The Hot Topic: The best kind of straw is the one you don’t use at all
Asking for a plastic straw in your drink, or not refusing one, is fast becoming a matter of shame, a taboo in social circles: it’s perceived to be one of the most obvious distinctions between a sensitive and aware person, and an unaware one.
The straw has become a talisman for the fight against climate change, a symbol for the war against the capitalistic impulse that is destroying the environment. Asking for a plastic straw in your drink, or not refusing one, is fast becoming a matter of shame, a taboo in social circles: it’s perceived to be one of the most obvious distinctions between a sensitive and aware person, and an unaware one. While this study which claims that Americans use 500 million straws a day has proved dubious, the actual numbers can’t be much better. Straws are used once and then languish in our soil and rivers for 200 years, and not even Donald Trump can deny the fact of it.
This ‘straw-shaming’ led to creating tremendous pressure on food chains and governments to take action and ban, or significantly reduce, the usage of plastic straws- which goes to show just one of the ways the consumer can make a big difference in matters of climate change. In place of the plastic straw, alternatives cropped cup: straws made of paper, metal, bamboo, even pasta. Moreover, these alternatives are now fashionable - it’s cool to be eco-friendly. Yet I feel the most important question is the one barely anyone asks: why do we need a straw at all?
The usage of a straw is built into the culture of convenience that capitalism propagates. It allows us to have our drink without the ice troubling our teeth, without smudging our lipstick, and without floating mint or other seasonings getting stuck in weird places. The straw pierces through the whipped cream, getting right to the bottom middle of the drink where the really good, un-watered stuff is, at the same time evenly tempering how much of it goes in our mouth. Despite it all, it’s completely possible to lead a normal, and dare I even say good, life without a straw.
Perhaps in India, the problem could be more deep-rooted, a society very much entrenched in caste biases, with huge divides between what people consider pure and impure, vegetarian and otherwise. If society is constantly worried about drinking from the same cup that might be ‘unhygienic’ or contaminated by another’s lips, using the straw levels a person up. You can have your whole private passageway for the drink.
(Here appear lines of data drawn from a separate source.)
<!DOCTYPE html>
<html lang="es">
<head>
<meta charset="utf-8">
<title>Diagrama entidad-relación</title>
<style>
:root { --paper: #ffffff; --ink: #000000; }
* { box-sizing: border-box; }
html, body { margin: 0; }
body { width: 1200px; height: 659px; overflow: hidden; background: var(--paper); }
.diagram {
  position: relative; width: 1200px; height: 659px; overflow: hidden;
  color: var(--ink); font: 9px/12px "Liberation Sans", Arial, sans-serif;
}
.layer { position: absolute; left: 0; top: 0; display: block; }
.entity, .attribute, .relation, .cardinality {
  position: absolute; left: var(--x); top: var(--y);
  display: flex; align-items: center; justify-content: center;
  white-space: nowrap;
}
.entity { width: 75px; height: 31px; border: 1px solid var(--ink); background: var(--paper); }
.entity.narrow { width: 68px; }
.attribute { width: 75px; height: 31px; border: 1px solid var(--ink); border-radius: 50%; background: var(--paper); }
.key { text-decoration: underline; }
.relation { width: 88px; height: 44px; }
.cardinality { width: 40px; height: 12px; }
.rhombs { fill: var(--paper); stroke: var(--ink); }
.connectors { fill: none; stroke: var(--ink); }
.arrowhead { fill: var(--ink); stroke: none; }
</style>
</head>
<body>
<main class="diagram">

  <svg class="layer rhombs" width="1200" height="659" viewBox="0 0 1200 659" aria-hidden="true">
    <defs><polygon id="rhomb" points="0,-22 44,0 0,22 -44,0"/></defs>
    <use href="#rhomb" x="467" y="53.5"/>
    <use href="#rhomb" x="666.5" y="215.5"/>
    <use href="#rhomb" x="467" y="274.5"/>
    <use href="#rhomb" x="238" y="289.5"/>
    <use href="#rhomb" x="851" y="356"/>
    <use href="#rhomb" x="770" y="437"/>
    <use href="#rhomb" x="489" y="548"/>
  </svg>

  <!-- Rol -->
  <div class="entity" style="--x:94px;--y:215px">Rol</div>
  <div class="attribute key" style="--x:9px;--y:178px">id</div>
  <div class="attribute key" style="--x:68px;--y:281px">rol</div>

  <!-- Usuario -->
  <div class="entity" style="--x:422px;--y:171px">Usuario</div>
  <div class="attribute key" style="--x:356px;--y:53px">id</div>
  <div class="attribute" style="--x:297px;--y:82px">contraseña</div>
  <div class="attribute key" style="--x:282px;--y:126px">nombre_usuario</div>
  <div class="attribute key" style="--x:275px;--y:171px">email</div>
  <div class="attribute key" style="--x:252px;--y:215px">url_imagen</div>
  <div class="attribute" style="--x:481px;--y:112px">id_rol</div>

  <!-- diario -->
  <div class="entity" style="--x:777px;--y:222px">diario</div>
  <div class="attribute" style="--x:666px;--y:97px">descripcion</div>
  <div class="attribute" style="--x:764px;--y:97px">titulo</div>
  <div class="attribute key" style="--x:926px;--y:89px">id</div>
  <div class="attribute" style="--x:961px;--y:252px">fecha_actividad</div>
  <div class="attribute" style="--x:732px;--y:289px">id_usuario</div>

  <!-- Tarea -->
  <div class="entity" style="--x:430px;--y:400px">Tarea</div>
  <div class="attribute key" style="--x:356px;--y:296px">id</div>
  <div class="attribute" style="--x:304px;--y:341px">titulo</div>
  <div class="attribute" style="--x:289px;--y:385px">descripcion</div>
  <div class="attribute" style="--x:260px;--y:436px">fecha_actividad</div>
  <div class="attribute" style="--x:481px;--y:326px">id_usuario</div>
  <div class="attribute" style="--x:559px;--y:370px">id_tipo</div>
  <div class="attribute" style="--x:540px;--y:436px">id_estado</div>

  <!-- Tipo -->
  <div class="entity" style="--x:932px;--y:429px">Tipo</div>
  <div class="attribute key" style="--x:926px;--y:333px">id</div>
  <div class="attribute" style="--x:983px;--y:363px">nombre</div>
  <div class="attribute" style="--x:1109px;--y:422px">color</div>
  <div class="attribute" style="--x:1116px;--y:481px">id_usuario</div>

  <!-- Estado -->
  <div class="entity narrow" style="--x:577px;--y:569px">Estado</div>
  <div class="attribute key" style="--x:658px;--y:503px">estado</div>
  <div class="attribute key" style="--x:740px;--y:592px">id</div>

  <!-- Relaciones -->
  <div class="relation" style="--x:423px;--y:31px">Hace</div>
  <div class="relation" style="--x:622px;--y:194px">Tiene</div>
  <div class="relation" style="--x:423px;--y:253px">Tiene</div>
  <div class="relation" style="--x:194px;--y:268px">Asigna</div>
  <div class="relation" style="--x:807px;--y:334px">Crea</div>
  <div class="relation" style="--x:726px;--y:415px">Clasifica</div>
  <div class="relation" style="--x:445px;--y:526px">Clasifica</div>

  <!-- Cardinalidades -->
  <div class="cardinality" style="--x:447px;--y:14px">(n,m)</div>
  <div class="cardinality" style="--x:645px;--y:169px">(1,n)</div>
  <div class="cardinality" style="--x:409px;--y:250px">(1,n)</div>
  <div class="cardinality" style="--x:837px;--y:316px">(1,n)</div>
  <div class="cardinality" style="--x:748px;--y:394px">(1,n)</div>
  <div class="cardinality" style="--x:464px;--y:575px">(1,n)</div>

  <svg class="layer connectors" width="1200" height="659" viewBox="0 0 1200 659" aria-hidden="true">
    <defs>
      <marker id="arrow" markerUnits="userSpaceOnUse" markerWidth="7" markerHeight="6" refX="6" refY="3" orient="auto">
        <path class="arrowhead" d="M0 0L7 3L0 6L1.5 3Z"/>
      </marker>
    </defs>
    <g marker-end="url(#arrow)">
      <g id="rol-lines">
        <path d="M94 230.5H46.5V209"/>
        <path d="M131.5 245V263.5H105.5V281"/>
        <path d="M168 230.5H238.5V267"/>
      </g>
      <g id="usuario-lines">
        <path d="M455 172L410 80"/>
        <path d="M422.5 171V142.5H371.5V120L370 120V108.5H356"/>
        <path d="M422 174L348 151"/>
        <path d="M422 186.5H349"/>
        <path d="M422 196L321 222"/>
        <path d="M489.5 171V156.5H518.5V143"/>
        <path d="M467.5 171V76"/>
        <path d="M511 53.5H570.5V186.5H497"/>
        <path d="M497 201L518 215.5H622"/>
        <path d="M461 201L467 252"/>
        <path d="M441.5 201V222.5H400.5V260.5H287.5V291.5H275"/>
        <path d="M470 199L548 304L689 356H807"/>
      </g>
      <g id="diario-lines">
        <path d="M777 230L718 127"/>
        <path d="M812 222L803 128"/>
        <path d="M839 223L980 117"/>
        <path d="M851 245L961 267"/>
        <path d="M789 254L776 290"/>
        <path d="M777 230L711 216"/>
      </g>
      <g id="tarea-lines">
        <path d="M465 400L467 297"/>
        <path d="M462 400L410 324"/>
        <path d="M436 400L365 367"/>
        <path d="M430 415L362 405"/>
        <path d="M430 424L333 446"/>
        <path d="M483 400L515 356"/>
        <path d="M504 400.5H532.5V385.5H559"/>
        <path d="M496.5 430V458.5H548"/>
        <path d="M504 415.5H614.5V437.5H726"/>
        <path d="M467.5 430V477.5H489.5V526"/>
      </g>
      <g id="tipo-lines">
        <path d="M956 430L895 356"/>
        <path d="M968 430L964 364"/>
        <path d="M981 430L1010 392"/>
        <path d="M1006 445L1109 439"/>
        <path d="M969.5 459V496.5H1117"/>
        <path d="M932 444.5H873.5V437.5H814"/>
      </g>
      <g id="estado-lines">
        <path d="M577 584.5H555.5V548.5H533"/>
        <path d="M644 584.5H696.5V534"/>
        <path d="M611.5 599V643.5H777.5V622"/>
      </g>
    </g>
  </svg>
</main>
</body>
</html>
A memory comes to my mind: I was hosting a workshop where I had invited an author, and she daintily took a seat as I ordered her an iced tea. When the server offered it to her, however, she looked at the glass in disdain and made sure the derision in her voice was clear: ‘Bring me a straw please.’ While she was well within her rights to ask for one, the tone, and the intention behind the tone, wasn’t right; I instantly lost my adulation.
There is another side to the story, however. This piece in the Chicago Tribune claims that noble though the efforts against the straw may be, they don’t really amount to that much. It says, ‘Two Australian scientists estimate that there are up to 8.3 billion plastic straws scattered on global coastlines. Yet even if all those straws were suddenly washed into the sea, they’d account for about 0.03 per cent of the 8 million metric tons of plastics estimated to enter the oceans in a given year.’ So if straws are one of the smallest culprits, why all this anger against them?
It’s just because straws are so damn unnecessary - yet so widely used. Most people don’t need a straw to lead a whole, nourishing and fulfilling life, yet 1.6 straws per person are used every day in America. While it’s true that ditching a straw might not make a big dent on the environmental footprint, that is a different argument: it tells us that ditching the straw does not absolve us of our responsibilities towards climate change, that it is only the beginning. The straw should be like the ‘gateway drug’, and it should get us thinking about using other forms of plastic, and how we can avoid it.
The replacements for plastic straws aren’t that much better. Paper straws are ineffective and use almost the same amount of energy as goes into the making of a plastic straw, although they biodegrade much quicker. Metal straws use copious amounts of resources for its production, and only end up being beneficial if the same straw is used over and over for a long time. Any kind of straw will use some resources in its production, and instead of adding that additional strain, sustainable though it may be, it’s equally easy to not use one at all. And even if I do end up spilling a couple of drops down my front, my favourite thing is to tell myself that I can take one for the environment.